The second instalment of our food tour around the world, this time from Kiera. All to find out; what is Hungarian food like?

As the Salted Orange holiday week came around once again, on one of the hottest weeks of the year, Kiera and Pav jetted off to do some exploring away from the unit! Kiera to Budapest and Pav to Croatia (which seemed rather more relaxing!). This blog will tell you all about Budapest and the food you can expect to find in the city.

Like most people, I was apprehensive about whether I would enjoy Hungarian food, so I booked a food tour to get the inside scoop on the food and lifestyle with a lovely local lady called Orsolya. Don’t get me wrong, I love food, but I lead a predominantly vegetarian life and the thought of strange meat items makes me feel a little queasy. That’s the reason I brought my boyfriend, the human vacuum cleaner who makes all the foods I don’t like disappear, just in case.

Budapest itinerary

Day 1

A Segway tour around the Castle District on the green side of the city seemed like a great idea until I realised how difficult they are to operate, especially up the steep hills and in the cobbly historical areas! However, the views were well worth it and I did survive in the end. Despite my best efforts with a Berlitz guide, my Hungarian was incredibly poor but luckily many people speak English, especially as the city has been overrun with tourists in the last 5 years. Day 1 was the day we realised that it is pronounced Buda-pesht and that on side is Buda and the other side of the river is Pest! I played it safe on the food front, saving myself for the food tour on Day 2, however I can highly recommend chimney cones which are a kind of pastry in the shape of a cone (funnily enough) and are sometimes dipped in sugar/cinnamon and filled with ice cream (obviously I got everything). FYI these are supposedly best from metro stations. A trip on the Budapest Eye and a few bars in the evening and I am ready for my un-air-conditioned, noisy, orange hostel.

Day 2

The food tour commenced inside a shopping centre which was a welcome 5 minutes with air con in the 34-degree heat! We gathered in a small group of mainly Americans, with a couple of Australians thrown in, all questioning “What is Hungarian food like?”. Everyone was lovely and luckily hungry as we could not have prepared for the amount of food that Orsolya gave us over the course of 2 hours.

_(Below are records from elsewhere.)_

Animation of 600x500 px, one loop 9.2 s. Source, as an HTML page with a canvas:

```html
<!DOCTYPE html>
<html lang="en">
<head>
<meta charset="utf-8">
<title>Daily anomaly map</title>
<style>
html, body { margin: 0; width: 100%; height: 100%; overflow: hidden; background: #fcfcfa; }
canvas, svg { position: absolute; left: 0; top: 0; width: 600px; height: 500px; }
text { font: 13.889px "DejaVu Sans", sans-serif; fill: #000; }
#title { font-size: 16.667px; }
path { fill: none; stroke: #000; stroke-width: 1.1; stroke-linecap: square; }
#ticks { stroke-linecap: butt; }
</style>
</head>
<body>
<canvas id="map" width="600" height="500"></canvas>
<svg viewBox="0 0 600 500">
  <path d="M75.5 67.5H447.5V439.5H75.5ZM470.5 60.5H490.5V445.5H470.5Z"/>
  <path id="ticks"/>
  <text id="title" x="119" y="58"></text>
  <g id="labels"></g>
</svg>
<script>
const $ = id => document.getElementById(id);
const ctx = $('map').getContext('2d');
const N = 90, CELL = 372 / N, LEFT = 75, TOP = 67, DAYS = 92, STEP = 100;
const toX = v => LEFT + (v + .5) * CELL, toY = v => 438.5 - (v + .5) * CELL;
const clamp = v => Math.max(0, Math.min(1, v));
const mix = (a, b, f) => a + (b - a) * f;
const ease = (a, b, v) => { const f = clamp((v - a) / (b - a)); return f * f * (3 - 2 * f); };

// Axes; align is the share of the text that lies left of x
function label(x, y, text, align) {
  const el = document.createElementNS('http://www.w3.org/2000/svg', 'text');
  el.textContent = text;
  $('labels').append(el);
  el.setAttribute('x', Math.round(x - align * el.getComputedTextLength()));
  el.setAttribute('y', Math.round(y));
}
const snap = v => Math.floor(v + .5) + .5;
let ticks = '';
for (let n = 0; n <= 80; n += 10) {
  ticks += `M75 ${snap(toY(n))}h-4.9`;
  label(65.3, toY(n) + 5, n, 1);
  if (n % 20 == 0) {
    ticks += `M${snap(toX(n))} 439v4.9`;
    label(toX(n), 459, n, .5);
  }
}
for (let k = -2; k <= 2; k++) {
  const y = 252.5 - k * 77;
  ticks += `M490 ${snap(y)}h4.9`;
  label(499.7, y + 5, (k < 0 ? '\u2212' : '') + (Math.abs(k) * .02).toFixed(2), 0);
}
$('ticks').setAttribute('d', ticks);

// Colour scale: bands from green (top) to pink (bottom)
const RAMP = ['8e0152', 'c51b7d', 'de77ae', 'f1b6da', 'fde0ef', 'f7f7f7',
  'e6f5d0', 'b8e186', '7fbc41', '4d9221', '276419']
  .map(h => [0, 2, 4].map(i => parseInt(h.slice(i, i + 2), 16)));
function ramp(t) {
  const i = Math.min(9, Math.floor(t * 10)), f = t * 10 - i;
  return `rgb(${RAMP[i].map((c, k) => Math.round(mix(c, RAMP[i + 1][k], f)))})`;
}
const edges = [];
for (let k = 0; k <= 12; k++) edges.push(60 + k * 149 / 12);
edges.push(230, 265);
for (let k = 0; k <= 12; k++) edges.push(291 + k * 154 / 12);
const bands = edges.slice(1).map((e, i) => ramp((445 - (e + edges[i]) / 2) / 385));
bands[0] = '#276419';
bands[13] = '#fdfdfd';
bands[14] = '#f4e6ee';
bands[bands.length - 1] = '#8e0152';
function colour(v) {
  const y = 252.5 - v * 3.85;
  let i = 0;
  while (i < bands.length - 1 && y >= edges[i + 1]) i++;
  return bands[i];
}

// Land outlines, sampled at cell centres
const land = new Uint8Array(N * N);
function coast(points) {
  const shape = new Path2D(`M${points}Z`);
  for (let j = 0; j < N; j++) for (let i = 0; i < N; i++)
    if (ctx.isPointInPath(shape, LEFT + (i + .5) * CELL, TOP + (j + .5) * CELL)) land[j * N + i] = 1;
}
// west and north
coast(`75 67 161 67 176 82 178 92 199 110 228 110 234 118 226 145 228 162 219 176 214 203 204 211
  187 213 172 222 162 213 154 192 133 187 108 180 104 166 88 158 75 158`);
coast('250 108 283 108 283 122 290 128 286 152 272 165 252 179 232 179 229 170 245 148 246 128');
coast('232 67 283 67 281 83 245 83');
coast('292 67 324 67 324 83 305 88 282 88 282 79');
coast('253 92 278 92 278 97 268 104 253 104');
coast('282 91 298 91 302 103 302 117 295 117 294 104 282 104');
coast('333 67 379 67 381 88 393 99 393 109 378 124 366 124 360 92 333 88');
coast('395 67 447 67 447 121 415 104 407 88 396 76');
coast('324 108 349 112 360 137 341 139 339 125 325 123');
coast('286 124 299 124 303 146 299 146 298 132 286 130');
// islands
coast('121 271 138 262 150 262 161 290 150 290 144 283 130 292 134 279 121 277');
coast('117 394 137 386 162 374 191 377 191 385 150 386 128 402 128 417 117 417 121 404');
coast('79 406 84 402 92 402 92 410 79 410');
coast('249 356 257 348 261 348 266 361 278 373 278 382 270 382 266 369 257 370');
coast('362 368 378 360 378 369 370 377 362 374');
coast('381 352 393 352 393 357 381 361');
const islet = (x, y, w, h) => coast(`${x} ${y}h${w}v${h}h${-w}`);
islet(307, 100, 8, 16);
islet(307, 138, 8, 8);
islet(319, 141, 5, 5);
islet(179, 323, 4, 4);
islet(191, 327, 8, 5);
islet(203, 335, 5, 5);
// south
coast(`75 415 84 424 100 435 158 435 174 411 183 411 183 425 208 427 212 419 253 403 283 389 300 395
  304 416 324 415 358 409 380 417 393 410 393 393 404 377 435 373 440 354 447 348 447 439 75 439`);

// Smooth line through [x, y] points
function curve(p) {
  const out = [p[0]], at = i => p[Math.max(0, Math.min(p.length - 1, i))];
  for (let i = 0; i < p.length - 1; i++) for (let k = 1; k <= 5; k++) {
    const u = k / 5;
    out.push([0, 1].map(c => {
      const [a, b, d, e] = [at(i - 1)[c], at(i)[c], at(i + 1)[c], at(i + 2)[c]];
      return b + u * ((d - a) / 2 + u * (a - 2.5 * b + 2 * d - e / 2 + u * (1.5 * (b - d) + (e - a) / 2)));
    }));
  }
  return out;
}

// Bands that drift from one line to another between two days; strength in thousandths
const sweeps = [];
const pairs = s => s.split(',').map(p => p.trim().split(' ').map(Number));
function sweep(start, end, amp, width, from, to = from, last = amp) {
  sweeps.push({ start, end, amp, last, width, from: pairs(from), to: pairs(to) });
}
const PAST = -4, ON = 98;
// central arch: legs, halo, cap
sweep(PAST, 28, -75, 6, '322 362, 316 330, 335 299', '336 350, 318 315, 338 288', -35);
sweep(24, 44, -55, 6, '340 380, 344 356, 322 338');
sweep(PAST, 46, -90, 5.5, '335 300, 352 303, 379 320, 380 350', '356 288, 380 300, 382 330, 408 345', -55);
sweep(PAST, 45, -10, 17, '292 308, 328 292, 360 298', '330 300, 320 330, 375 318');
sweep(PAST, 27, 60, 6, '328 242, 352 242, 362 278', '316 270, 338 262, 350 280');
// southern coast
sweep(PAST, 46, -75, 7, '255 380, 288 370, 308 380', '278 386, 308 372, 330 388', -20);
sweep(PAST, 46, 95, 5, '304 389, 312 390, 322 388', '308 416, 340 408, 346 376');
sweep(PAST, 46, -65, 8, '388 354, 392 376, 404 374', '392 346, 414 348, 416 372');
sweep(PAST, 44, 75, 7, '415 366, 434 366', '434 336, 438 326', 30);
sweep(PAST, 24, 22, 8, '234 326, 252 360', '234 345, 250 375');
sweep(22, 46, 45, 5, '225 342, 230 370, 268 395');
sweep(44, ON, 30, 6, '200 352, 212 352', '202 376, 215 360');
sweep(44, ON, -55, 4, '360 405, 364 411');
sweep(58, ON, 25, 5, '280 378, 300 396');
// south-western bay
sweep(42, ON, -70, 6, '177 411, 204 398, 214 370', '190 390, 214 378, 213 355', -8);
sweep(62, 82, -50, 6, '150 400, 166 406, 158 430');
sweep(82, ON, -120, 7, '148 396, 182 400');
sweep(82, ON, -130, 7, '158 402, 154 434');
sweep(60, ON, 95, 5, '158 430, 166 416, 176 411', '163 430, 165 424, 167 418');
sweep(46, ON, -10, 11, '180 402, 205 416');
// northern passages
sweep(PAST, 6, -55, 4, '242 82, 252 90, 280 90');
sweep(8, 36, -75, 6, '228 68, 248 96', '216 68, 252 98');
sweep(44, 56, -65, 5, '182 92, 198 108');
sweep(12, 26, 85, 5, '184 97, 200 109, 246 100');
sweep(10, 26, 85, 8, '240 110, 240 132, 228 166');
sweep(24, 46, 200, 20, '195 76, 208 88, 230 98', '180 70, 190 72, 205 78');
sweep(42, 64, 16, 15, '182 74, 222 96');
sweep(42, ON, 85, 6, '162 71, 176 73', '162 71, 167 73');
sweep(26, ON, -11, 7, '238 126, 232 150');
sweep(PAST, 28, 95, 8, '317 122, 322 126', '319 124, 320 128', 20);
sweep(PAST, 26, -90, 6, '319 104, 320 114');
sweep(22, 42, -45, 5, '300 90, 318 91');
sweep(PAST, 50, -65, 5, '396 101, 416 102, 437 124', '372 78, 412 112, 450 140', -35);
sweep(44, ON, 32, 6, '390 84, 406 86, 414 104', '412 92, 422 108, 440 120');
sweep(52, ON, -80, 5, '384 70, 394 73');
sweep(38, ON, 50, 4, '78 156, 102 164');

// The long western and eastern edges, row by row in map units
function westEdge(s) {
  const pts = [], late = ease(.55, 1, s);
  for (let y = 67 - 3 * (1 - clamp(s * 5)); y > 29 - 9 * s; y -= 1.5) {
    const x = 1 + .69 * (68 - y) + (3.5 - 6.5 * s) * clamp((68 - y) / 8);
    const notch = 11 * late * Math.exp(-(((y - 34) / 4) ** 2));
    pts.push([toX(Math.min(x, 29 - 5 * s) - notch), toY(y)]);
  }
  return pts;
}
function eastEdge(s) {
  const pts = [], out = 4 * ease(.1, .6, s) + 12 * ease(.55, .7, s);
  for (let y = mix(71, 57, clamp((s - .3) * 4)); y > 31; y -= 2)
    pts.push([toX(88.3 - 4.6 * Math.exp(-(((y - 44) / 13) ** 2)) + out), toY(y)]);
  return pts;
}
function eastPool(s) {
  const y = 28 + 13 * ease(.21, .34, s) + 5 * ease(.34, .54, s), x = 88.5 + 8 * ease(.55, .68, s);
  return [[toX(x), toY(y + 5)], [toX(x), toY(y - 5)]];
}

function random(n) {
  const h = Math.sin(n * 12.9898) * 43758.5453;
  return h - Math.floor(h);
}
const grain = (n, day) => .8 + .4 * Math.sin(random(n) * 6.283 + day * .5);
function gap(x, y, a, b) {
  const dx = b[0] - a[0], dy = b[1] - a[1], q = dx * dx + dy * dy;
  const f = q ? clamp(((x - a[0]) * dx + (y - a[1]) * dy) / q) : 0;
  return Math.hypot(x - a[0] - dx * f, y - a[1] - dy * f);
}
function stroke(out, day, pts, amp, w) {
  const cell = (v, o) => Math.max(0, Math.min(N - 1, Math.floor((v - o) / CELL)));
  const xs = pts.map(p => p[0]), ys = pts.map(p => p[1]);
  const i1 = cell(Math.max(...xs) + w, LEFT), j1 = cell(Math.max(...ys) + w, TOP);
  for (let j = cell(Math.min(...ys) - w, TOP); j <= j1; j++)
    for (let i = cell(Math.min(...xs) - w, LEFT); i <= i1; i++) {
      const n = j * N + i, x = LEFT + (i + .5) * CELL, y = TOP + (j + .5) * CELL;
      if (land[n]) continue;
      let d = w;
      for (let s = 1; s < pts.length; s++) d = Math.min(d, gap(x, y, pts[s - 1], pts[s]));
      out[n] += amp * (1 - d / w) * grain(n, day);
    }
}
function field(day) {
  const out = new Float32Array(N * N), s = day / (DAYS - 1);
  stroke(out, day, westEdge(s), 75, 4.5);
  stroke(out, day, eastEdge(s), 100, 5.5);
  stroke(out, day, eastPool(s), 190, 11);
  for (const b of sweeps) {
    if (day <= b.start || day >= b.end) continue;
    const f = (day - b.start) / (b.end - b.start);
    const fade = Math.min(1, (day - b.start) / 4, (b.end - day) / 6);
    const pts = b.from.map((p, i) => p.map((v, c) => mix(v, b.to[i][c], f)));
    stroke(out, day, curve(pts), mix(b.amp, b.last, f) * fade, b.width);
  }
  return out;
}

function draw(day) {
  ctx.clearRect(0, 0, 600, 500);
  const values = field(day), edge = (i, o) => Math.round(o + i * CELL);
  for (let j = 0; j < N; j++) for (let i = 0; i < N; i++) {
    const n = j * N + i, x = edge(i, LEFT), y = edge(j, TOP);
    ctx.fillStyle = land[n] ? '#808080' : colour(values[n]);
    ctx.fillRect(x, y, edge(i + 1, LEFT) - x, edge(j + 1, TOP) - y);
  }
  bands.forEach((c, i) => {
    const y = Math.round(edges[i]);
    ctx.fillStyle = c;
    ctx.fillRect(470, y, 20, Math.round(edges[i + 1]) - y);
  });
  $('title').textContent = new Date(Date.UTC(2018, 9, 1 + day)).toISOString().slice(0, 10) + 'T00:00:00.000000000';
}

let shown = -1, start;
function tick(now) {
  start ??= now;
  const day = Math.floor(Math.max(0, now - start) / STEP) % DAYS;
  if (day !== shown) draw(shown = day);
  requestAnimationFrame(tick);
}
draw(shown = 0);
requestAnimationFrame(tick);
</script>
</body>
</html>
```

We started in a fresh market which also had a few small food outlets upstairs. Markets are an incredibly important part of Hungarian living and everything was grown/reared within the country. There is a market in all of the 23 districts, including the more famous, Great Market Hall. There are ample fruit and vegetables, some of which I had never seen before and of course, plenty of meat from all parts of the animal! Tiny bakeries are also plentiful and we start with a cheese scone and cabbage pastry (nicer than it sounds and you can’t escape cabbage in Hungary anyway). We then move on to some fresh apricots which were delightful and try multiple sausages and cheeses. I have never seen so many sausages in my life.

Then on to the main sit-down event which included a classic paprikash, goulash, dumplings and a few other things I can’t remember the name of but included; some sort of giant cous cous with sausage (of course), some slimey cabbage pasta, and turkey gizzard soup. I feel like I’m not really selling it to you, but a lot of it was actually quite nice, although I didn’t get on well with certain textures and chewy meat parts.

I felt much safer when we took the bus to some dessert places and had my first experience of strudel, cottage cheese and apricot strudel, but strudel nonetheless! A little strange but it worked! Then to a chocolate shop that has since filled my daydreams whilst filing. I have never seen so many intricate chocolates and well over 50% contained flavoured alcohol. If only I could’ve brought some back to the office but they would have melted before we even got to the final stop, a wine bar a few streets over. We chatted with the other travellers for almost an hour and of course, Brexit and Trump came up… leading to more wine drinking I’m sure.

Feeling quite plump, we decided to do the hike up to the Citadella and Gellert Hill for the best view of the city and surprisingly, my first experience of proper marzipan in coconut and strawberry flavour.

Day 3

On the final day we were rather sleepy but still determined to get the most out of the trip and see as much as possible! I explored more of the sights, ventured into a couple more markets including the Great Market Hall, and then tried some Langos which is a deep fried circular bread that is usually garlicy and covered in sour cream plus cheese. Sour cream is something you just cannot avoid and is in everything! I think Orsolya said it was because butter had become so expensive due to a lack of supply (and tbf I didn’t see any cows).

Then we went to the zoo in a beautiful park because why not and got too hot so had no choice but to have a large quantity of ice cream… We ended our trip there and got the train to Vienna for a whirlwind trip! I apologise Sam because I was rather grumpy and sleepy on the Monday morning but it was well worth it and I recommend both cities to anyone reading this who is looking for somewhere to travel for 2-3 days.

More information about the food tour I did can be found here: